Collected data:
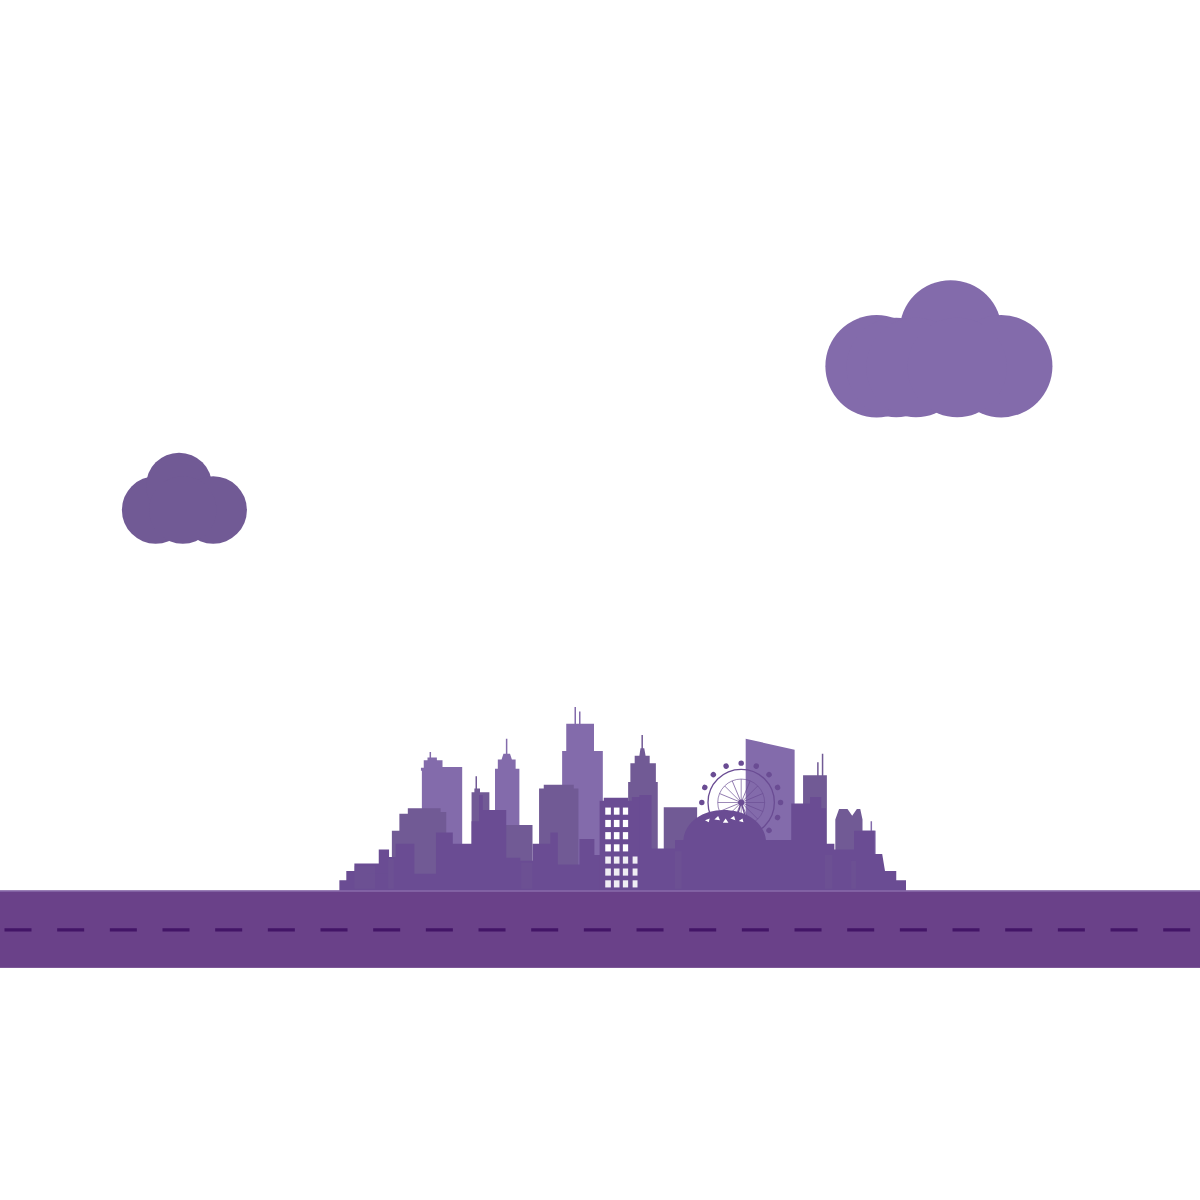
<!DOCTYPE html>
<html lang="en">
<head>
<meta charset="utf-8">
<title>Purple city skyline</title>
<style>
  :root {
    --paper: #ffffff;
    --violet-light: #836bab;
    --violet-mid: #715a95;
    --violet-deep: #6a4c93;
    --road: #6a4189;
    --road-edge: #8a6bab;
    --lane: #431567;
  }
  html, body { margin: 0; padding: 0; background: var(--paper); }
  body { width: 1200px; height: 1200px; overflow: hidden; }
  .scene { display: block; width: 1200px; height: 1200px; background: var(--paper); }
  .cloud-large, .skyline-back { fill: var(--violet-light); }
  .cloud-small, .skyline-middle { fill: var(--violet-mid); }
  .skyline-front { fill: var(--violet-deep); }
  .spires-back { stroke: var(--violet-light); stroke-width: .8; }
  .spires-middle { stroke: var(--violet-mid); stroke-width: .8; }
  .windows { fill: var(--paper); }
  .wheel-frame { fill: none; stroke: var(--violet-deep); }
  .wheel-cabins { fill: var(--violet-deep); }
  .road { fill: var(--road); }
  .road-edge { stroke: var(--road-edge); stroke-width: .9; }
  .lane { stroke: var(--lane); stroke-width: 1.7; stroke-dasharray: 14.4 13.69; }
</style>
</head>
<body>
<svg class="scene" viewBox="0 0 640 640" role="img" aria-label="City skyline with a Ferris wheel beside a road under two clouds">
  <defs>
    <g id="window-row">
      <rect x="322.8" width="3" height="3.8"/>
      <rect x="327.4" width="3" height="3.8"/>
      <rect x="332.2" width="2.8" height="3.8"/>
    </g>
    <g id="window-row-wide">
      <use href="#window-row"/>
      <rect x="337.4" width="2.6" height="3.8"/>
    </g>
    <circle id="cabin" cx="395.3" cy="407" r="1.45"/>
    <path id="spokes" d="M395.3 415.500V440.500M382.800 428H407.800"/>
  </defs>

  <g class="cloud-large">
    <circle cx="467.500" cy="195.300" r="27.300"/>
    <circle cx="507" cy="176.600" r="27.200"/>
    <circle cx="534" cy="195.300" r="27.300"/>
    <circle cx="478" cy="196" r="26.500"/>
    <circle cx="488.500" cy="196" r="26.500"/>
    <circle cx="510.500" cy="196" r="26.500"/>
  </g>
  <g class="cloud-small">
    <circle cx="83" cy="272" r="18"/>
    <circle cx="95.500" cy="259" r="17.600"/>
    <circle cx="113.700" cy="272" r="18"/>
    <circle cx="97.500" cy="272" r="18"/>
  </g>

  <g class="skyline-back">
    <path d="M225 475V411H224.500V409.500H226V405.500H228V404H233V405.500H236V409H246.500V475Z"/>
    <path d="M264 475V410H265.500V405H267.500L268.500 402H272L273 405H275V410H277V475Z"/>
    <path d="M299.800 475V400.500H302V386H316.800V400.500H321.500V475Z"/>
    <path d="M397.700 475V394L423.800 399.800V475Z"/>
    <path d="M459 475V443H467V475Z"/>
  </g>
  <path class="spires-back" d="M229.500 405V401M270.200 403V394M306.800 387V377M309.200 387V379.500M464.700 444V438"/>

  <g class="skyline-middle">
    <path d="M209 475V443H213V434H217.500V431H235V433H238V475Z"/>
    <path d="M251.500 475V422.500H253V420.500H256V422.500H261V440H284V475Z"/>
    <path d="M287.500 475V420.500H290V418.500H306V420.500H308.500V475Z"/>
    <path d="M335 475V417H336.200V407H338.500V403H341L341.600 399H343.600L344.300 403H346.500V407H349.800V417H350.800V475Z"/>
    <path d="M354 475V430.500H371.800V475Z"/>
    <path d="M428.300 475V413.500H441V475Z"/>
    <path d="M445.500 475V437L447.500 431.500H452L454.500 435L457 431.500H458.800L460 437V475Z"/>
  </g>
  <path class="spires-middle" d="M254 421V414M342.500 400V392M436.200 414V406.500M438.700 414V402"/>

  <g class="wheel-frame" stroke-width=".7">
    <circle cx="395.300" cy="428" r="17.700"/>
    <g stroke-width=".35">
      <circle cx="395.300" cy="428" r="12.500"/>
      <use href="#spokes"/>
      <use href="#spokes" transform="rotate(22.500 395.300 428)"/>
      <use href="#spokes" transform="rotate(45 395.300 428)"/>
      <use href="#spokes" transform="rotate(67.500 395.300 428)"/>
    </g>
    <path d="M395.300 428L386 460M395.300 428L404.600 460" stroke-width=".7"/>
  </g>
  <g class="wheel-cabins">
    <circle cx="395.300" cy="428" r="1.600"/>
    <use href="#cabin"/>
    <use href="#cabin" transform="rotate(22.500 395.300 428)"/>
    <use href="#cabin" transform="rotate(45 395.300 428)"/>
    <use href="#cabin" transform="rotate(67.500 395.300 428)"/>
    <use href="#cabin" transform="rotate(90 395.300 428)"/>
    <use href="#cabin" transform="rotate(112.500 395.300 428)"/>
    <use href="#cabin" transform="rotate(135 395.300 428)"/>
    <use href="#cabin" transform="rotate(270 395.300 428)"/>
    <use href="#cabin" transform="rotate(292.500 395.300 428)"/>
    <use href="#cabin" transform="rotate(315 395.300 428)"/>
    <use href="#cabin" transform="rotate(337.500 395.300 428)"/>
  </g>

  <g class="skyline-front">
    <path d="M181 475.500V469.500H184.700V464.500H189V460.500H202V453H207.500V457H211V450H221V466H232.500V444H241.500V450H246V450H251.500V438H255.500V424H257.500V432H270V457.500H277.500V459H284V450H293.500V444H297.500V461H309V447.500H317V456H320V475.500Z"/>
    <path d="M319.800 475.500V427H322V425.500H335V427H337V425H341.500V475.500Z"/>
    <path d="M341 475.500V424H347.500V452.500H360.500V475.500Z"/>
    <path d="M360 475.500V448H364.500C365.500 438 375 432 386 432S407.500 438 408.500 448H422V428.500H432V425H438V431H440.500V450H445V453H455.500V443H466.500V455.500H470.500L472 464.500H478V469.500H483.200V475.500Z"/>
    <path d="M196 475V466H207V475Z"/>
  </g>

  <g class="skyline-middle">
    <path d="M189 474V462H200V474ZM207 474V458H210V474ZM278 474V460H284V474ZM360 474V454H363.500V474ZM440 474V456H444V474ZM454 474V459H456.500V474Z" opacity=".35"/>
  </g>

  <g class="windows">
    <use href="#window-row" y="430.700"/>
    <use href="#window-row" y="437.300"/>
    <use href="#window-row" y="443.800"/>
    <use href="#window-row" y="450.300"/>
    <g opacity=".9">
      <use href="#window-row-wide" y="456.800"/>
      <use href="#window-row-wide" y="463.200"/>
      <use href="#window-row-wide" y="469.500"/>
    </g>
    <path d="M376 437.500L378.500 436.500 378 438.500ZM381 437L383 435.200 384 437.500ZM385.500 438.800L387 436.500 388.500 438.800ZM389.500 436.500L391.500 435.200 392.200 437.400ZM394 437.800L396 436.500 396.500 438.500Z"/>
  </g>

  <g>
    <rect class="road" y="475" width="640" height="41.200"/>
    <path class="road-edge" d="M0 475.200H640"/>
    <path class="lane" d="M2.400 495.900H635"/>
  </g>
</svg>
</body>
</html>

*Work order*
Scan the records above and show every line in which the word "skyline" occurs.

*Your response*
<title>Purple city skyline</title>
  .cloud-large, .skyline-back { fill: var(--violet-light); }
  .cloud-small, .skyline-middle { fill: var(--violet-mid); }
  .skyline-front { fill: var(--violet-deep); }
<svg class="scene" viewBox="0 0 640 640" role="img" aria-label="City skyline with a Ferris wheel beside a road under two clouds">
  <g class="skyline-back">
  <g class="skyline-middle">
  <g class="skyline-front">
  <g class="skyline-middle">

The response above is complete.